_AIM OF THE TASK:_ The lines that make up this material should each be returned exactly.
------------------------------------------------
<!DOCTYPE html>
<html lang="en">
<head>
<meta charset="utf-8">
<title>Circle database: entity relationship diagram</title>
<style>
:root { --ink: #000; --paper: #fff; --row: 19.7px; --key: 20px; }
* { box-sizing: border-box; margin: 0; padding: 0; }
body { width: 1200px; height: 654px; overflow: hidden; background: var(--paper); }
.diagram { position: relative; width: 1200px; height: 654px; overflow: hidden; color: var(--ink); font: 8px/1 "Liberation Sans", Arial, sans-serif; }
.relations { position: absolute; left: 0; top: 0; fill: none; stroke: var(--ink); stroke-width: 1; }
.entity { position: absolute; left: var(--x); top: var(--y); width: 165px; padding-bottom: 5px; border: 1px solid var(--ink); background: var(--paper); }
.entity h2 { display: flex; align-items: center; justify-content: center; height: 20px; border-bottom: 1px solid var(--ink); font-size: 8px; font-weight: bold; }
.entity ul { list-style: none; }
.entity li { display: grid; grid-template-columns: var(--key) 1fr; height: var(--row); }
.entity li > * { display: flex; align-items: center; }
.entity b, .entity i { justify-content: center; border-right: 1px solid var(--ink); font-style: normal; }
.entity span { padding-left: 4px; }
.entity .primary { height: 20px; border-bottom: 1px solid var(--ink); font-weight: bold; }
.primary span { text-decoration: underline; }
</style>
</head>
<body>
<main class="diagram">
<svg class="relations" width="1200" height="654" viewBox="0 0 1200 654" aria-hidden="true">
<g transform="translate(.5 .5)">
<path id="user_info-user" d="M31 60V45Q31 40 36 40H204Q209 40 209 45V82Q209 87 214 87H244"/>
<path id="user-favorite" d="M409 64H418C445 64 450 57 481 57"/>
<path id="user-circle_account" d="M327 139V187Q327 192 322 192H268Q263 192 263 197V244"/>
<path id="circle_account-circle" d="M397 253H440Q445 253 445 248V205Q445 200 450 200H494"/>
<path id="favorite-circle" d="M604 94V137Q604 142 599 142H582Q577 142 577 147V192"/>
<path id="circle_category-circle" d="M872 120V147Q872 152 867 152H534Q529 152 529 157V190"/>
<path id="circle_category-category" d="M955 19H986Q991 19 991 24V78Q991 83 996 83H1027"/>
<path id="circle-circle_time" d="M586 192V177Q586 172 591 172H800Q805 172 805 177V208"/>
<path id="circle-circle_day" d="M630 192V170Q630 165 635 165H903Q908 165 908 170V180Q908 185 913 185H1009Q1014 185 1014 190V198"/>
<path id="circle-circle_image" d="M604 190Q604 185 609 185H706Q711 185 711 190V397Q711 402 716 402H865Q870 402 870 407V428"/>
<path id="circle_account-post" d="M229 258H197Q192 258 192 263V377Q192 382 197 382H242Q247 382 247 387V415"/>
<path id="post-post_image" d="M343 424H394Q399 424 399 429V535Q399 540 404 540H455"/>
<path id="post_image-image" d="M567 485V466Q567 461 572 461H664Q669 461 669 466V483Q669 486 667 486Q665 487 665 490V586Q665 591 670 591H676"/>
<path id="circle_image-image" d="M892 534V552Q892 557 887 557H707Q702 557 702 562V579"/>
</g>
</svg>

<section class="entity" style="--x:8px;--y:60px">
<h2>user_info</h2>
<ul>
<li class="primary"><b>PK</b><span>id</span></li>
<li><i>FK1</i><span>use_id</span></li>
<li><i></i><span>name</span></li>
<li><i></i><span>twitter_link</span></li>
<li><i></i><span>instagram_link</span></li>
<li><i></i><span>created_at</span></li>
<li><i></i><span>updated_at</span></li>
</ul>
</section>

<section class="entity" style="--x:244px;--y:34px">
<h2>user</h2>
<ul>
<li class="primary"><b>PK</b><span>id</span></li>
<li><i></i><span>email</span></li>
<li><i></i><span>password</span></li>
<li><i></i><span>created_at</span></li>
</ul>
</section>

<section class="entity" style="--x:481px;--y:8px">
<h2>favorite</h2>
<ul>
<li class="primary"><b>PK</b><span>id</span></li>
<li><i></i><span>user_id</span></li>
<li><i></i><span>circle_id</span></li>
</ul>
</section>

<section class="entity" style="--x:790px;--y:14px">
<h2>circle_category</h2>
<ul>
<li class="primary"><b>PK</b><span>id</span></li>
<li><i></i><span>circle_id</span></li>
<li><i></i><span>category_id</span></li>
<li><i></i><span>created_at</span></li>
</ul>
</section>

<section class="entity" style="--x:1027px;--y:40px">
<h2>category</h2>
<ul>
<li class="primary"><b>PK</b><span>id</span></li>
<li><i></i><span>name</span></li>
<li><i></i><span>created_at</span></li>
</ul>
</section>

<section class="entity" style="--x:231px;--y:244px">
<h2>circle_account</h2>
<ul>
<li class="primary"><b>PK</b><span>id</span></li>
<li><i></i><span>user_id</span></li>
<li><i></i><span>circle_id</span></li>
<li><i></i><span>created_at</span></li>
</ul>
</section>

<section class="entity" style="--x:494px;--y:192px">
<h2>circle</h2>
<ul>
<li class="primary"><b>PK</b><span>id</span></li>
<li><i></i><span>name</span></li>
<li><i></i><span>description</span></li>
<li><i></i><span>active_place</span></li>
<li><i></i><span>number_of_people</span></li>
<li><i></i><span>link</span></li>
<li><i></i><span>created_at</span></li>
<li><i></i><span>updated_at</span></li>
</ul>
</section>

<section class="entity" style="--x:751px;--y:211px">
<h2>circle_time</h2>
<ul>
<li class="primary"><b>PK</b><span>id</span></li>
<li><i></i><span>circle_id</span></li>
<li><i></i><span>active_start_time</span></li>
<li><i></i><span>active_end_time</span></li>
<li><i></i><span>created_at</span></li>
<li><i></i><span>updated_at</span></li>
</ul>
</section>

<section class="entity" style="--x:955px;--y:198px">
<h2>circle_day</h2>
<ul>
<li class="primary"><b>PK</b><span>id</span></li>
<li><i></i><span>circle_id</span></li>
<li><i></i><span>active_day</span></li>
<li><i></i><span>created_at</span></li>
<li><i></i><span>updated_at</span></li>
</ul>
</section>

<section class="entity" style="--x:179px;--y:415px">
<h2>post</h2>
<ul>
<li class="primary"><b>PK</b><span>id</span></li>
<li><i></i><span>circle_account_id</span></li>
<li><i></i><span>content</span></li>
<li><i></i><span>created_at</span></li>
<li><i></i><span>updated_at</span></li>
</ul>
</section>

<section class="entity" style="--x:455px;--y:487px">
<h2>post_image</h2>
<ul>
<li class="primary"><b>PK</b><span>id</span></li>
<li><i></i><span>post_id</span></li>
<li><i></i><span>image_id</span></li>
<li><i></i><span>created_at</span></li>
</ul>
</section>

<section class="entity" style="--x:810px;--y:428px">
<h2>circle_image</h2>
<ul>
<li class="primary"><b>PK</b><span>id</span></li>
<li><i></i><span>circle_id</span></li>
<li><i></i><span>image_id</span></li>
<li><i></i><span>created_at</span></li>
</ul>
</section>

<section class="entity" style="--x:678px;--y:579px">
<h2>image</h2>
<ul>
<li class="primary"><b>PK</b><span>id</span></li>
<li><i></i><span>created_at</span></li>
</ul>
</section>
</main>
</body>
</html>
------------------------------------------------
_RESPONSE TO THE EXERCISE:_
<!DOCTYPE html>
<html lang="en">
<head>
<meta charset="utf-8">
<title>Circle database: entity relationship diagram</title>
<style>
:root { --ink: #000; --paper: #fff; --row: 19.7px; --key: 20px; }
* { box-sizing: border-box; margin: 0; padding: 0; }
body { width: 1200px; height: 654px; overflow: hidden; background: var(--paper); }
.diagram { position: relative; width: 1200px; height: 654px; overflow: hidden; color: var(--ink); font: 8px/1 "Liberation Sans", Arial, sans-serif; }
.relations { position: absolute; left: 0; top: 0; fill: none; stroke: var(--ink); stroke-width: 1; }
.entity { position: absolute; left: var(--x); top: var(--y); width: 165px; padding-bottom: 5px; border: 1px solid var(--ink); background: var(--paper); }
.entity h2 { display: flex; align-items: center; justify-content: center; height: 20px; border-bottom: 1px solid var(--ink); font-size: 8px; font-weight: bold; }
.entity ul { list-style: none; }
.entity li { display: grid; grid-template-columns: var(--key) 1fr; height: var(--row); }
.entity li > * { display: flex; align-items: center; }
.entity b, .entity i { justify-content: center; border-right: 1px solid var(--ink); font-style: normal; }
.entity span { padding-left: 4px; }
.entity .primary { height: 20px; border-bottom: 1px solid var(--ink); font-weight: bold; }
.primary span { text-decoration: underline; }
</style>
</head>
<body>
<main class="diagram">
<svg class="relations" width="1200" height="654" viewBox="0 0 1200 654" aria-hidden="true">
<g transform="translate(.5 .5)">
<path id="user_info-user" d="M31 60V45Q31 40 36 40H204Q209 40 209 45V82Q209 87 214 87H244"/>
<path id="user-favorite" d="M409 64H418C445 64 450 57 481 57"/>
<path id="user-circle_account" d="M327 139V187Q327 192 322 192H268Q263 192 263 197V244"/>
<path id="circle_account-circle" d="M397 253H440Q445 253 445 248V205Q445 200 450 200H494"/>
<path id="favorite-circle" d="M604 94V137Q604 142 599 142H582Q577 142 577 147V192"/>
<path id="circle_category-circle" d="M872 120V147Q872 152 867 152H534Q529 152 529 157V190"/>
<path id="circle_category-category" d="M955 19H986Q991 19 991 24V78Q991 83 996 83H1027"/>
<path id="circle-circle_time" d="M586 192V177Q586 172 591 172H800Q805 172 805 177V208"/>
<path id="circle-circle_day" d="M630 192V170Q630 165 635 165H903Q908 165 908 170V180Q908 185 913 185H1009Q1014 185 1014 190V198"/>
<path id="circle-circle_image" d="M604 190Q604 185 609 185H706Q711 185 711 190V397Q711 402 716 402H865Q870 402 870 407V428"/>
<path id="circle_account-post" d="M229 258H197Q192 258 192 263V377Q192 382 197 382H242Q247 382 247 387V415"/>
<path id="post-post_image" d="M343 424H394Q399 424 399 429V535Q399 540 404 540H455"/>
<path id="post_image-image" d="M567 485V466Q567 461 572 461H664Q669 461 669 466V483Q669 486 667 486Q665 487 665 490V586Q665 591 670 591H676"/>
<path id="circle_image-image" d="M892 534V552Q892 557 887 557H707Q702 557 702 562V579"/>
</g>
</svg>

<section class="entity" style="--x:8px;--y:60px">
<h2>user_info</h2>
<ul>
<li class="primary"><b>PK</b><span>id</span></li>
<li><i>FK1</i><span>use_id</span></li>
<li><i></i><span>name</span></li>
<li><i></i><span>twitter_link</span></li>
<li><i></i><span>instagram_link</span></li>
<li><i></i><span>created_at</span></li>
<li><i></i><span>updated_at</span></li>
</ul>
</section>

<section class="entity" style="--x:244px;--y:34px">
<h2>user</h2>
<ul>
<li class="primary"><b>PK</b><span>id</span></li>
<li><i></i><span>email</span></li>
<li><i></i><span>password</span></li>
<li><i></i><span>created_at</span></li>
</ul>
</section>

<section class="entity" style="--x:481px;--y:8px">
<h2>favorite</h2>
<ul>
<li class="primary"><b>PK</b><span>id</span></li>
<li><i></i><span>user_id</span></li>
<li><i></i><span>circle_id</span></li>
</ul>
</section>

<section class="entity" style="--x:790px;--y:14px">
<h2>circle_category</h2>
<ul>
<li class="primary"><b>PK</b><span>id</span></li>
<li><i></i><span>circle_id</span></li>
<li><i></i><span>category_id</span></li>
<li><i></i><span>created_at</span></li>
</ul>
</section>

<section class="entity" style="--x:1027px;--y:40px">
<h2>category</h2>
<ul>
<li class="primary"><b>PK</b><span>id</span></li>
<li><i></i><span>name</span></li>
<li><i></i><span>created_at</span></li>
</ul>
</section>

<section class="entity" style="--x:231px;--y:244px">
<h2>circle_account</h2>
<ul>
<li class="primary"><b>PK</b><span>id</span></li>
<li><i></i><span>user_id</span></li>
<li><i></i><span>circle_id</span></li>
<li><i></i><span>created_at</span></li>
</ul>
</section>

<section class="entity" style="--x:494px;--y:192px">
<h2>circle</h2>
<ul>
<li class="primary"><b>PK</b><span>id</span></li>
<li><i></i><span>name</span></li>
<li><i></i><span>description</span></li>
<li><i></i><span>active_place</span></li>
<li><i></i><span>number_of_people</span></li>
<li><i></i><span>link</span></li>
<li><i></i><span>created_at</span></li>
<li><i></i><span>updated_at</span></li>
</ul>
</section>

<section class="entity" style="--x:751px;--y:211px">
<h2>circle_time</h2>
<ul>
<li class="primary"><b>PK</b><span>id</span></li>
<li><i></i><span>circle_id</span></li>
<li><i></i><span>active_start_time</span></li>
<li><i></i><span>active_end_time</span></li>
<li><i></i><span>created_at</span></li>
<li><i></i><span>updated_at</span></li>
</ul>
</section>

<section class="entity" style="--x:955px;--y:198px">
<h2>circle_day</h2>
<ul>
<li class="primary"><b>PK</b><span>id</span></li>
<li><i></i><span>circle_id</span></li>
<li><i></i><span>active_day</span></li>
<li><i></i><span>created_at</span></li>
<li><i></i><span>updated_at</span></li>
</ul>
</section>

<section class="entity" style="--x:179px;--y:415px">
<h2>post</h2>
<ul>
<li class="primary"><b>PK</b><span>id</span></li>
<li><i></i><span>circle_account_id</span></li>
<li><i></i><span>content</span></li>
<li><i></i><span>created_at</span></li>
<li><i></i><span>updated_at</span></li>
</ul>
</section>

<section class="entity" style="--x:455px;--y:487px">
<h2>post_image</h2>
<ul>
<li class="primary"><b>PK</b><span>id</span></li>
<li><i></i><span>post_id</span></li>
<li><i></i><span>image_id</span></li>
<li><i></i><span>created_at</span></li>
</ul>
</section>

<section class="entity" style="--x:810px;--y:428px">
<h2>circle_image</h2>
<ul>
<li class="primary"><b>PK</b><span>id</span></li>
<li><i></i><span>circle_id</span></li>
<li><i></i><span>image_id</span></li>
<li><i></i><span>created_at</span></li>
</ul>
</section>

<section class="entity" style="--x:678px;--y:579px">
<h2>image</h2>
<ul>
<li class="primary"><b>PK</b><span>id</span></li>
<li><i></i><span>created_at</span></li>
</ul>
</section>
</main>
</body>
</html>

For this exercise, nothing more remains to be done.